(Data records)
= Beginning of Section =

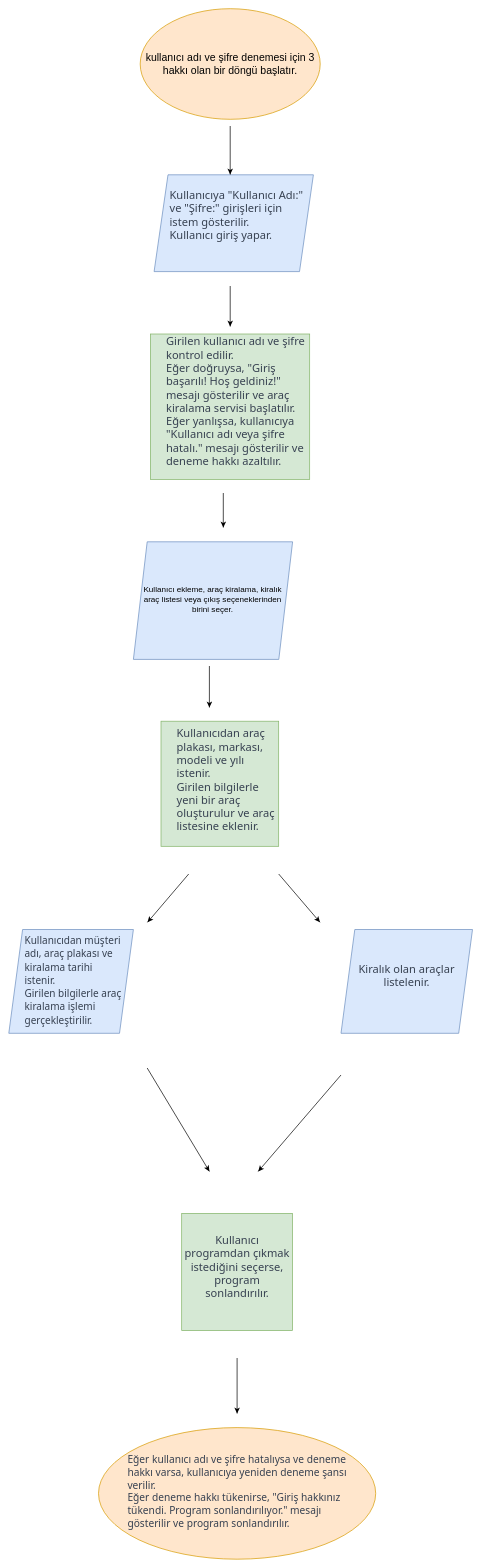
<!DOCTYPE html>
<html lang="tr">
<head>
<meta charset="utf-8">
<title>Araç kiralama akış şeması</title>
<style>
:root {
  --paper: #ffffff;
  --ink: #000000;
  --text: #374151;
  --terminal: #ffe6cc;
  --terminal-line: #d79b00;
  --io: #dae8fc;
  --io-line: #6c8ebf;
  --process: #d5e8d4;
  --process-line: #82b366;
}
* { box-sizing: border-box; margin: 0; }
html, body { width: 481px; height: 1568px; overflow: hidden; background: var(--paper); }
.flowchart {
  position: relative; width: 481px; height: 1568px; overflow: hidden;
  font: 11.08px/13.3px "Noto Sans", sans-serif; color: var(--text);
}
.diagram { position: absolute; inset: 0; width: 481px; height: 1568px; stroke-width: .7; }
.terminals { fill: var(--terminal); stroke: var(--terminal-line); }
.inputs { fill: var(--io); stroke: var(--io-line); }
.processes { fill: var(--process); stroke: var(--process-line); }
.connectors { stroke: var(--ink); }
.connectors line { marker-end: url(#arrow); }

.node { position: absolute; white-space: nowrap; }
.centered { display: flex; justify-content: center; text-align: center; }
.plain { font-family: "Liberation Sans", sans-serif; color: var(--ink); }

.start { left: 140px; top: 9px; width: 180px; height: 110px; padding-top: 42px; font-size: 10.5px; }
.login { left: 154px; top: 175px; width: 159px; height: 97px; padding: 13px 0 0 15.5px; }
.check { left: 150px; top: 334px; width: 160px; height: 145px; padding: .4px 0 0 16px; }
.menu { left: 133px; top: 542px; width: 159px; height: 117px; padding-top: 43px; font-size: 8.1px; line-height: 10px; }
.add-car { left: 161px; top: 721px; width: 118px; height: 125px; padding: 5.4px 0 0 15.5px; }
.rent { left: 9px; top: 930px; width: 124px; height: 103px; padding: 4px 0 0 15.5px; font-size: 10px; }
.list { left: 341px; top: 930px; width: 131px; height: 103px; padding-top: 32px; }
.exit { left: 181px; top: 1213px; width: 112px; height: 118px; padding-top: 20px; }
.end { left: 98px; top: 1428px; width: 278px; height: 131px; padding-top: 25px; font-size: 10.2px; line-height: 12.8px; }
.end p { text-align: left; }
</style>
</head>
<body>
<main class="flowchart">
  <svg class="diagram" viewBox="0 0 481 1568" aria-hidden="true">
    <defs>
      <marker id="arrow" viewBox="0 0 7 6" refX="6.5" refY="3" markerWidth="7" markerHeight="6" markerUnits="userSpaceOnUse" orient="auto">
        <polygon points="6.5,3 0.5,5.8 1.9,3 0.5,0.2"/>
      </marker>
    </defs>
    <g class="terminals">
      <ellipse cx="230.2" cy="64" rx="90" ry="55.3"/>
      <ellipse cx="237.1" cy="1493.4" rx="138.6" ry="65.8"/>
    </g>
    <g class="inputs">
      <polygon points="168,174.8 313.4,174.8 299.5,271.6 154.1,271.6"/>
      <polygon points="147.2,541.8 292.6,541.8 278.8,659.4 133.4,659.4"/>
      <polygon points="22.6,929.5 133.4,929.5 119.5,1033.3 8.8,1033.3"/>
      <polygon points="354.8,929.5 472.5,929.5 458.7,1033.3 341,1033.3"/>
    </g>
    <g class="processes">
      <rect x="150.4" y="334" width="159.3" height="145.4"/>
      <rect x="161" y="721.2" width="117.7" height="125.1"/>
      <rect x="181.7" y="1213.4" width="110.8" height="117.2"/>
    </g>
    <g class="connectors">
      <line x1="230.2" y1="126" x2="230.2" y2="174.5"/>
      <line x1="230.2" y1="286" x2="230.2" y2="326.5"/>
      <line x1="223.3" y1="493" x2="223.3" y2="527.5"/>
      <line x1="209.4" y1="666" x2="209.4" y2="707.5"/>
      <line x1="188.7" y1="874" x2="147.5" y2="922.3"/>
      <line x1="278.7" y1="874" x2="320" y2="922.3"/>
      <line x1="147.2" y1="1068" x2="209.4" y2="1171.4"/>
      <line x1="341" y1="1075" x2="258.2" y2="1171.4"/>
      <line x1="237.1" y1="1358" x2="237.1" y2="1413.5"/>
    </g>
  </svg>

  <section class="node centered plain start">
    <p>kullanıcı adı ve şifre denemesi için 3<br>hakkı olan bir döngü başlatır.</p>
  </section>

  <section class="node login">
    <p>Kullanıcıya "Kullanıcı Adı:"<br>ve "Şifre:" girişleri için<br>istem gösterilir.<br>Kullanıcı giriş yapar.</p>
  </section>

  <section class="node check">
    <p>Girilen kullanıcı adı ve şifre<br>kontrol edilir.<br>Eğer doğruysa, "Giriş<br>başarılı! Hoş geldiniz!"<br>mesajı gösterilir ve araç<br>kiralama servisi başlatılır.<br>Eğer yanlışsa, kullanıcıya<br>"Kullanıcı adı veya şifre<br>hatalı." mesajı gösterilir ve<br>deneme hakkı azaltılır.</p>
  </section>

  <section class="node centered plain menu">
    <p>Kullanıcı ekleme, araç kiralama, kiralık<br>araç listesi veya çıkış seçeneklerinden<br>birini seçer.</p>
  </section>

  <section class="node add-car">
    <p>Kullanıcıdan araç<br>plakası, markası,<br>modeli ve yılı<br>istenir.<br>Girilen bilgilerle<br>yeni bir araç<br>oluşturulur ve araç<br>listesine eklenir.</p>
  </section>

  <section class="node rent">
    <p>Kullanıcıdan müşteri<br>adı, araç plakası ve<br>kiralama tarihi<br>istenir.<br>Girilen bilgilerle araç<br>kiralama işlemi<br>gerçekleştirilir.</p>
  </section>

  <section class="node centered list">
    <p>Kiralık olan araçlar<br>listelenir.</p>
  </section>

  <section class="node centered exit">
    <p>Kullanıcı<br>programdan çıkmak<br>istediğini seçerse,<br>program<br>sonlandırılır.</p>
  </section>

  <section class="node centered end">
    <p>Eğer kullanıcı adı ve şifre hatalıysa ve deneme<br>hakkı varsa, kullanıcıya yeniden deneme şansı<br>verilir.<br>Eğer deneme hakkı tükenirse, "Giriş hakkınız<br>tükendi. Program sonlandırılıyor." mesajı<br>gösterilir ve program sonlandırılır.</p>
  </section>
</main>
</body>
</html>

= End of Section =

**Task to complete:**
Wherever a line above contains "diagram", copy that line.

**Result of this task:**
.diagram { position: absolute; inset: 0; width: 481px; height: 1568px; stroke-width: .7; }
  <svg class="diagram" viewBox="0 0 481 1568" aria-hidden="true">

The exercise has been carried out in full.